Winter cutworm is a new pest threat in this region. It has a wide host range and can be very destructive because it moves and feeds in large masses, similar to armyworms. As the name implies, cutworms are active during the winter, and therefore can affect perennial and fall-seeded crops including legume and grass cover… Continue reading

AUGUST 2018 – EDITS to the original (FEB 2018) post Ok, now that I’ve got your attention… The subject line is a playful way to introduce you to Apamea devastator, although the damage it can do is no laughing matter. This species overwinters as mature larvae, and I found some south of Corvallis just last… Continue reading

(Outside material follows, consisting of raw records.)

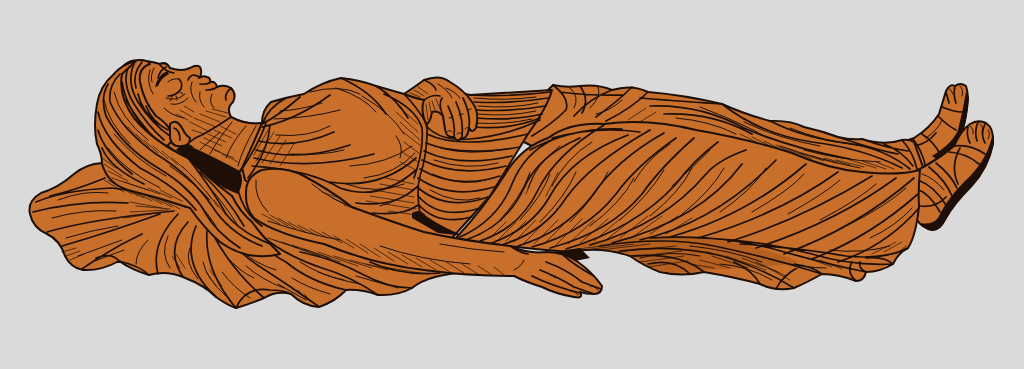
<!DOCTYPE html>
<html lang="en">
<head>
<meta charset="utf-8">
<title>Reclining draped woman</title>
<style>
:root{--ground:#dadada;--clay:#c8702b;--shade:#b5601f;--ink:#1d0f07}
html,body{margin:0;height:100%;overflow:hidden;background:var(--ground)}
svg{display:block;width:1024px;height:369px}
.form{fill:var(--clay);stroke:var(--ink);stroke-width:2;stroke-linejoin:round}
.shade{fill:var(--shade)}
.dark{fill:var(--ink)}
.fold,.fine,.hatch{fill:none;stroke:var(--ink);stroke-linecap:round;stroke-linejoin:round}
.fold{stroke-width:1.7}
.fine{stroke-width:1}
.hatch{stroke-width:.7}
</style>
</head>
<body>
<svg viewBox="0 0 1024 369" role="img" aria-label="Ink drawing of a veiled woman in a long draped gown and sandals, lying on her back with eyes closed">
<rect width="1024" height="369" fill="var(--ground)"/>

<g id="spread-cloth">
<path class="form" d="M102 163Q86 164 74 174Q58 188 41 193Q27 201 30 214Q33 228 47 234Q60 240 65 256Q71 268 83 270Q101 271 119 261Q132 270 149 275Q166 270 183 277Q206 286 216 297Q227 305 236 308Q250 304 264 298Q277 290 291 294Q303 306 319 307Q336 301 346 290Q361 289 378 295Q398 296 412 288Q429 274 470 272L420 215L260 160L190 150Z"/>
<path class="fold" d="M105 178Q76 190 50 196M36 202Q64 190 112 188Q150 192 186 207M33 212Q80 200 128 203M47 232Q92 219 174 211M62 246Q110 232 160 214M82 269Q112 248 142 234M119 261Q112 252 96 258M119 261Q140 266 149 275M158 274Q150 244 178 214M183 277Q164 248 188 222M216 297Q180 264 196 226M236 308Q204 270 207 231M236 308Q246 286 270 290Q284 290 291 294M264 298Q232 270 214 236M318 306Q290 286 262 268Q236 252 222 228M346 290Q310 282 286 262Q256 246 236 218M378 295Q350 276 322 268Q286 256 262 236M412 288Q388 288 362 274Q332 258 300 252M440 273Q400 276 370 262"/>
<path class="fine" d="M58 200Q84 190 108 193M52 218Q84 209 116 211M66 238Q92 230 118 226M78 256Q100 248 122 240M92 262Q108 256 124 250M136 264Q136 252 148 240M170 268Q160 254 168 236M198 279Q184 262 190 248M226 296Q206 278 203 262M250 298Q234 288 222 272M284 288Q262 280 246 266M306 300Q292 292 278 284M330 294Q308 288 292 278M360 284Q338 280 318 272M398 288Q376 282 356 276M240 250Q256 264 276 270M226 256Q240 272 254 278M300 262Q322 276 344 280"/>
<path class="hatch" d="M104 180l20 12M108 180l24 14M112 181l26 15M118 184l26 14M124 186l28 15M132 188l30 16M140 191l32 16M150 194l30 15M130 202l32 6M136 206l34 3M130 212l38 -2M124 218l34 -5M62 252l14 -4M66 256l14 -5M70 260l14 -6M268 238l30 10M274 240l34 12M282 242l38 14M292 245l38 13M304 249l36 13M318 252l40 14M334 256l38 12M350 260l38 10M366 264l38 8M384 267l36 6M172 256l8 12M176 254l9 14M206 272l10 14M210 270l12 16M304 294l8 8M298 290l8 9"/>
</g>

<g id="far-foot">
<path class="form" d="M900 143L914 138Q930 128 939 114L946 91Q950 83 955 86Q960 82 966 86Q969 95 967 108Q965 125 960 137Q950 150 938 158L915 172Z"/>
<path class="dark" d="M966 92L969 97Q967 124 960 140L938 160L932 156Q953 143 958 130Q963 110 966 92Z"/>
<path class="fold" d="M913 139Q922 150 926 168M922 134Q934 142 940 154M938 116Q948 126 956 130M942 107Q954 112 962 112M946 92L949 103M955 86Q953 95 956 103M915 146Q928 143 936 133"/>
<path class="fine" d="M948 88Q952 90 953 94M960 86Q964 90 962 96M926 138Q938 130 942 120"/>
</g>

<g id="far-leg-drape">
<path class="form" d="M543 95L553 85Q566 88 580 86Q598 84 612 90Q632 84 648 92Q684 95 722 104Q744 114 770 121Q790 120 804 127Q822 131 838 137Q850 140 862 139Q884 146 902 140Q910 139 914 142L924 170L850 190L600 180L520 140Z"/>
<path class="fold" d="M553 85Q570 98 566 110Q552 124 532 136M580 86Q590 100 582 113M612 90Q590 98 574 116M632 87Q618 101 596 117M648 92Q632 108 606 121M560 92Q592 96 622 95M640 98Q690 102 722 104M650 106Q700 104 744 128Q790 148 850 159M664 114Q712 112 752 134M722 104Q760 134 812 142Q862 148 902 168M770 121Q804 138 846 143Q884 148 910 169M838 137Q876 150 898 154M862 139Q886 148 908 151M884 144Q902 151 913 166M902 140Q913 152 917 169"/>
<path class="fine" d="M570 88Q580 97 574 108M598 87Q602 96 590 108M622 100Q610 111 596 114M700 107Q742 123 768 138M744 122Q780 139 820 146M790 128Q822 141 862 146M804 150Q840 160 880 162M780 146Q820 160 860 168M676 118Q710 121 736 134"/>
<path class="hatch" d="M740 134l24 12M752 137l24 12M764 141l24 12M776 145l24 11M788 149l24 10M800 153l24 8M812 156l24 7M824 158l26 7M836 160l28 7M850 160l26 8M862 161l24 8M876 162l18 7M646 108l-18 12M656 112l-16 10"/>
</g>

<g id="torso">
<path class="form" d="M230 117Q248 126 262 123Q262 110 271 102Q288 97 304 94Q322 82 341 78Q360 80 376 86L404 94Q440 86 470 95L552 90Q548 106 528 134L490 196L452 238L420 232L300 218L245 180Z"/>
<path class="fold" d="M263 123Q268 108 286 98M262 124Q278 116 300 97M262 127Q296 120 330 95M266 123Q258 146 240 172Q236 178 238 190M270 125Q268 152 248 178M258 141Q296 149 334 132M256 150Q300 162 350 145M254 158Q310 171 374 154M252 166Q310 170 340 188Q380 202 416 170M341 78Q372 92 386 114M376 86Q396 98 408 118M404 94Q416 106 427 124Q428 152 420 176Q416 190 420 214M384 94Q416 108 422 128Q424 150 414 178M330 182Q380 190 416 158M356 203Q396 208 418 186M372 213Q404 216 418 205"/>
<path class="fine" d="M280 111Q300 110 322 103M274 119Q310 118 340 110M276 135Q308 138 330 126M290 154Q320 156 344 150M310 92Q340 84 360 94M336 88Q364 97 376 112M362 96Q390 112 404 134M350 166Q388 164 412 146M364 178Q396 174 415 153M346 184Q376 195 404 184M380 206Q400 201 415 188M396 136Q404 146 400 158"/>
<path class="hatch" d="M398 106l20 18M396 112l22 20M400 122l20 18M403 132l18 14M404 142l16 12M402 152l16 10M400 162l16 8M386 178l28 6M380 184l34 6M374 190l40 7M370 196l44 7M366 201l50 8M388 211l28 4M268 130l-14 25M274 132l-18 29M280 136l-18 27M286 140l-16 24M294 144l-14 22"/>
<g id="waist-pleats">
<path class="fold" d="M426 126Q442 142 470 139Q506 136 540 120M427 134Q460 150 528 134M426 143Q460 157 520 147M424 151Q460 168 512 156M422 160Q458 178 506 166M420 169Q456 190 500 176M418 178Q450 200 494 187M417 187Q446 212 488 197M418 196Q440 221 480 208M419 205Q438 226 472 217M470 95Q510 97 551 92M474 102Q512 104 548 98M476 110Q514 112 545 106M476 118Q514 121 542 114M474 127Q510 130 540 118"/>
<path class="fine" d="M474 98Q504 101 536 97M478 106Q510 109 538 103M478 114Q508 117 536 111M474 123Q506 125 532 119M440 148Q470 156 506 149M434 160Q466 171 498 163M432 174Q464 188 490 179M430 190Q456 205 480 198"/>
<path class="dark" d="M412 213Q420 208 426 216Q440 226 464 236L438 233Q424 225 412 218Z"/>
</g>
</g>

<g id="near-foot">
<path class="form" d="M916 171Q938 160 954 146Q962 129 970 124Q978 119 986 123Q994 128 993 143Q988 167 972 183Q954 202 946 217Q940 230 932 230Q922 228 917 220Z"/>
<path class="dark" d="M992 137L994 144Q989 169 972 187Q954 205 946 220Q940 232 931 231L919 223Q936 226 940 214Q948 198 964 182Q986 162 992 137Z"/>
<path class="fold" d="M954 146Q970 144 985 154M949 152Q966 153 979 164M918 180Q934 186 946 205M917 189Q930 194 940 212M936 163Q951 175 957 188M929 167Q946 181 952 196M920 206Q936 208 946 197M968 126Q966 136 970 143M978 122Q974 132 977 141M985 124Q980 134 985 143M960 148Q950 166 958 184"/>
<path class="fine" d="M970 126Q974 129 973 134M980 124Q984 127 982 132M988 130Q991 134 988 139M922 174Q934 178 944 190"/>
</g>

<g id="gown-skirt">
<path class="form" d="M456 238Q484 208 504 176Q520 148 548 138Q570 122 604 124Q648 118 696 130Q748 139 792 153Q828 169 862 172Q898 176 920 170Q918 192 919 206Q916 236 908 248Q899 252 893 264Q880 272 866 272Q864 281 856 281Q838 274 822 274Q806 283 794 288Q776 292 760 284Q734 277 704 272Q682 277 660 272Q644 266 630 256Q600 246 570 252Q510 248 456 238Z"/>
<path class="shade" d="M560 248Q620 236 668 236Q740 238 800 262Q770 268 704 270Q680 275 660 271Q640 262 630 255Q600 245 560 248Z"/>
<path class="fold" d="M460 237Q498 220 512 184Q524 154 552 140M468 239Q506 226 524 188Q538 156 580 138M480 241Q520 228 538 190Q556 154 604 125M492 243Q532 228 550 196Q572 156 628 135M504 244Q544 232 566 198Q590 164 650 130M518 246Q564 232 592 196Q616 160 664 133M532 247Q586 232 616 194Q636 166 676 138M550 248Q610 232 642 194Q660 168 694 138M566 249Q636 228 676 184Q694 160 718 142M590 245Q664 224 706 174Q718 160 746 150M612 243Q700 220 742 164M640 240Q716 222 776 160M670 237Q746 216 806 164M698 238Q780 214 838 172M728 242Q800 220 872 176M756 248Q836 222 896 178M784 254Q856 228 914 178M812 259Q868 238 918 194M838 262Q886 246 919 208M552 138Q596 126 640 132M530 150Q572 127 622 129"/>
<path class="fold" d="M600 246Q664 236 714 246Q764 256 822 274M620 251Q674 244 722 256Q762 268 794 288M630 256Q680 252 704 272M648 264Q674 258 690 274M650 238Q716 234 770 248Q826 264 866 272M700 238Q760 240 812 254Q850 266 893 264M740 244Q800 248 846 256Q884 260 908 248M760 284Q752 270 734 262M776 289Q782 276 800 266M822 274Q812 266 794 264M856 281Q846 272 852 262M866 272Q858 268 860 262M893 264Q884 256 866 258"/>
<path class="fine" d="M500 220Q520 198 530 174M520 220Q542 196 550 174M540 222Q566 196 576 172M570 222Q596 196 608 172M590 226Q622 202 634 178M620 220Q648 196 664 170M650 216Q680 192 692 168M680 216Q712 190 724 168M720 212Q752 190 766 168M752 212Q790 190 804 174M788 214Q824 194 840 180M820 220Q858 200 876 184M850 224Q886 206 906 188M870 238Q896 226 912 208M670 144Q646 160 634 182M710 150Q690 170 672 186M560 146Q536 164 528 188M592 142Q566 158 552 186M640 258Q670 250 700 256M720 264Q748 266 772 280M780 262Q806 268 826 268M690 246Q730 250 762 262M830 250Q862 254 890 246"/>
<path class="hatch" d="M490 238l16 -16M498 240l18 -18M506 241l20 -20M514 242l22 -22M524 243l22 -22M534 244l24 -24M544 244l26 -26M556 245l26 -26M568 244l26 -24M580 243l28 -24M594 241l26 -22M606 240l28 -22M620 238l28 -22M634 236l28 -20M650 234l28 -18M666 234l26 -16M570 250l40 -5M584 250l50 -6M600 250l50 -6M616 252l60 -6M632 257l50 -6M640 262l44 -6M648 267l40 -6M690 264l24 4M700 260l30 8M712 256l36 12M726 256l40 14M742 258l36 14M756 262l30 14M768 268l22 12M520 196l10 -24M526 194l10 -24M546 196l12 -24M808 258l24 9M820 260l22 9M884 252l18 -10M872 254l24 -12M896 254l10 -8"/>
</g>

<g id="head">
<path class="form" d="M126 76Q132 62 146 61Q154 62 160 64Q166 61 170 68Q182 72 190 68Q197 64 200 67Q203 73 199 78Q203 75 207 77Q211 78 210 82Q216 81 217 87Q224 84 231 88Q237 94 233 102Q226 108 231 117Q246 125 262 123Q254 142 242 168L226 188L188 160L150 134Z"/>
<path class="dark" d="M176 150Q186 138 194 148Q214 157 238 170Q246 178 238 194Q222 188 206 176Z"/>
<path class="form" d="M120 72Q124 60 140 60Q148 60 150 64Q138 68 140 82Q144 102 156 116Q174 128 172 140Q166 152 154 142Q128 122 118 96Z"/>
<path class="fold" d="M128 68Q122 84 134 104Q148 126 164 140M134 64Q126 82 138 102Q152 124 170 136M142 62Q132 74 136 88M122 82Q126 108 148 132M138 94Q142 112 158 124M146 106Q152 122 168 130M126 100Q138 122 160 144"/>
<path class="form" d="M170 124Q176 118 182 128Q186 136 190 138Q190 146 182 146Q172 148 170 138Z"/>
<path class="fold" d="M174 128Q180 130 180 140M160 65Q166 72 174 73M158 78Q160 70 166 67M168 96Q176 96 181 89Q183 83 179 79M188 80Q191 72 199 77M200 84Q207 85 211 82M206 90Q213 90 217 87M231 88Q224 94 226 100M231 117Q218 126 202 135Q194 138 190 142"/>
<path d="M155 87Q158 75 167 71L169 74Q161 78 158 86Z" class="dark"/>
<path class="fine" d="M168 82Q172 78 179 79M166 98Q176 102 185 94M171 104Q180 106 188 98M192 82Q188 92 196 102M200 92Q198 100 204 107M212 94Q208 102 214 108M150 70Q146 82 153 94M154 68Q150 76 152 82M164 108Q172 116 184 118M172 97l-2 4M176 96l1 4M180 92l3 2M232 122Q216 142 210 154M246 126Q232 142 226 158M256 126Q242 150 238 166M220 132Q206 144 200 150"/>
<path class="hatch" d="M190 122l20 10M194 118l22 9M200 114l20 8M206 111l20 6M212 109l16 4M192 130l12 4M204 138l18 8M200 142l20 10M208 134l18 8M214 130l18 8M220 126l16 8M214 150l20 8M222 154l16 8M184 106l10 6M180 110l12 7M176 114l12 6"/>
</g>

<g id="veil">
<path class="form" d="M136 61Q122 64 113 75Q100 86 97 104Q93 126 97 144Q102 154 102 164Q108 184 128 190Q160 198 190 208Q204 228 220 242Q248 262 280 254Q262 236 252 222Q240 212 232 196Q208 178 188 158Q154 142 134 118Q118 96 122 74Z"/>
<path class="fold" d="M120 74Q108 86 110 102Q122 130 156 154Q192 176 212 206Q230 234 262 246M108 84Q100 98 106 116Q122 146 158 168Q192 188 206 214Q216 232 240 248M98 112Q104 140 140 168Q178 188 196 210M98 130Q104 152 132 174M102 148Q110 168 144 184M188 158Q214 192 226 214Q240 232 270 244M200 172Q228 198 244 226"/>
<path class="fine" d="M114 92Q120 118 148 140M104 100Q108 122 130 144M114 134Q136 160 166 176M108 148Q124 170 160 188M170 166Q196 184 210 200M180 184Q200 202 216 226M210 188Q226 206 238 226"/>
<path class="hatch" d="M102 158l14 10M104 164l18 12M108 171l20 10M112 178l24 8M124 182l24 8M136 186l24 8M148 188l24 10M160 190l22 11M122 122l12 14M128 127l13 14M136 134l13 13M144 140l14 13M153 146l15 13M162 151l16 14M172 158l15 13M182 166l14 14M190 174l14 15M198 182l13 16M206 191l12 16M214 200l12 15"/>
</g>

<g id="near-arm">
<path class="dark" d="M540 254L580 248L590 258L570 262Z"/>
<path class="form" d="M246 192Q246 176 262 170Q284 166 304 176Q330 190 352 207Q392 222 424 232Q464 241 510 246Q528 254 546 252Q564 252 578 262Q592 272 602 286Q602 294 594 294Q586 294 580 292Q584 299 574 297Q556 294 542 287Q526 282 514 276Q468 276 424 270Q372 264 324 244Q276 234 254 218Q245 208 246 192Z"/>
<path class="fold" d="M546 262Q566 269 582 282L601 289M540 270Q560 278 574 287L594 294M532 276Q552 286 580 293M562 254Q574 265 594 276M512 247Q518 252 528 254M238 190Q244 214 262 226"/>
<path class="fine" d="M256 180Q254 198 268 212M312 184Q332 200 352 207M268 221Q306 234 340 240M380 246Q420 260 470 264M440 244Q472 250 504 252M514 270Q522 266 524 260M590 286q5 0 8 4M570 291q5 0 8 4M556 266q4 0 5 3M550 275q4 0 5 3"/>
<path class="hatch" d="M262 214l18 10M270 215l18 11M278 218l18 11M288 222l18 10M298 225l18 10M310 229l18 9M322 232l20 11M334 236l20 12M346 239l22 14M360 244l20 13M374 248l20 13M388 252l20 12M402 255l20 12M416 258l20 12M430 260l20 12M446 262l18 11M462 264l16 10M478 266l14 9M494 267l10 8M322 192l14 5M332 198l14 6M344 205l14 5"/>
</g>

<g id="resting-hand">
<path class="form" d="M404 94Q416 86 424 80Q440 74 450 82Q464 90 472 102Q480 112 476 128Q472 134 469 128Q467 140 461 138Q458 143 454 137Q446 138 445 129L443 116Q438 110 432 112Q430 124 426 124Q420 110 424 100Q414 98 404 94Z"/>
<path class="fold" d="M443 116Q438 104 442 98M454 137Q456 122 448 106M462 137Q464 120 456 102M469 128Q471 114 463 98M424 100Q432 94 440 96M424 80Q434 84 436 90"/>
<path class="fine" d="M446 88Q456 92 460 98M438 84Q448 90 452 98M447 132q3 -3 5 0M457 134q3 -3 4 0M465 129q3 -3 4 0M449 118l4 -1M459 115l4 -1M467 110l4 -1"/>
<path class="hatch" d="M426 104l2 16M429 102l2 10M432 101l3 9M436 99l4 10M410 93l10 4M414 90l10 6M418 87l10 7"/>
</g>
</svg>
</body>
</html>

Cutworms and Armyworms of the PNW: Mythimna unipuncta, Dargida procintus, Dargida diffusa, Spodoptera praefica, Mamestra configurata, Apamea cogitata, Peridroma saucia  Slides advance ~ e. 5 seconds. Hover mouse to pause Scientific Name: Noctua pronuba Common Names:                Large Yellow Underwing (adult)                Winter Cutworm (larvae)  Slides advance ~ e. 5 seconds. Hover mouse to pause… Continue reading

Now that Fall has officially begun (Sept. 22nd), it’s time to start talking about potential for damage to fall and winter crops from Noctua pronuba, the winter cutworm. According to limited data of N. pronuba activity in this region, there seem to be two flight periods – early spring (Mar-May) and now (Aug-Oct). Adult moths… Continue reading

Proper identification of cutworms and armyworms can be difficult. Most of them hide in the soil during the day and are hard to find. The identifying characteristics mentioned here may not be as prevalent on younger specimens. NEW: A downloadable QUICK GUIDE is available at: Consult the table below to help distinguish between winter… Continue reading

…Could be the name of a Halloween party cover band, don’t you think? But in fact, these are the common names for Pyraloidea adults and larvae, respectively. Pyraloidea is the third largest superfamily of the Lepidoptera, and is comprised of two families – Pyralidae and Crambidae. Together, there are about 16K species worldwide. Within the… Continue reading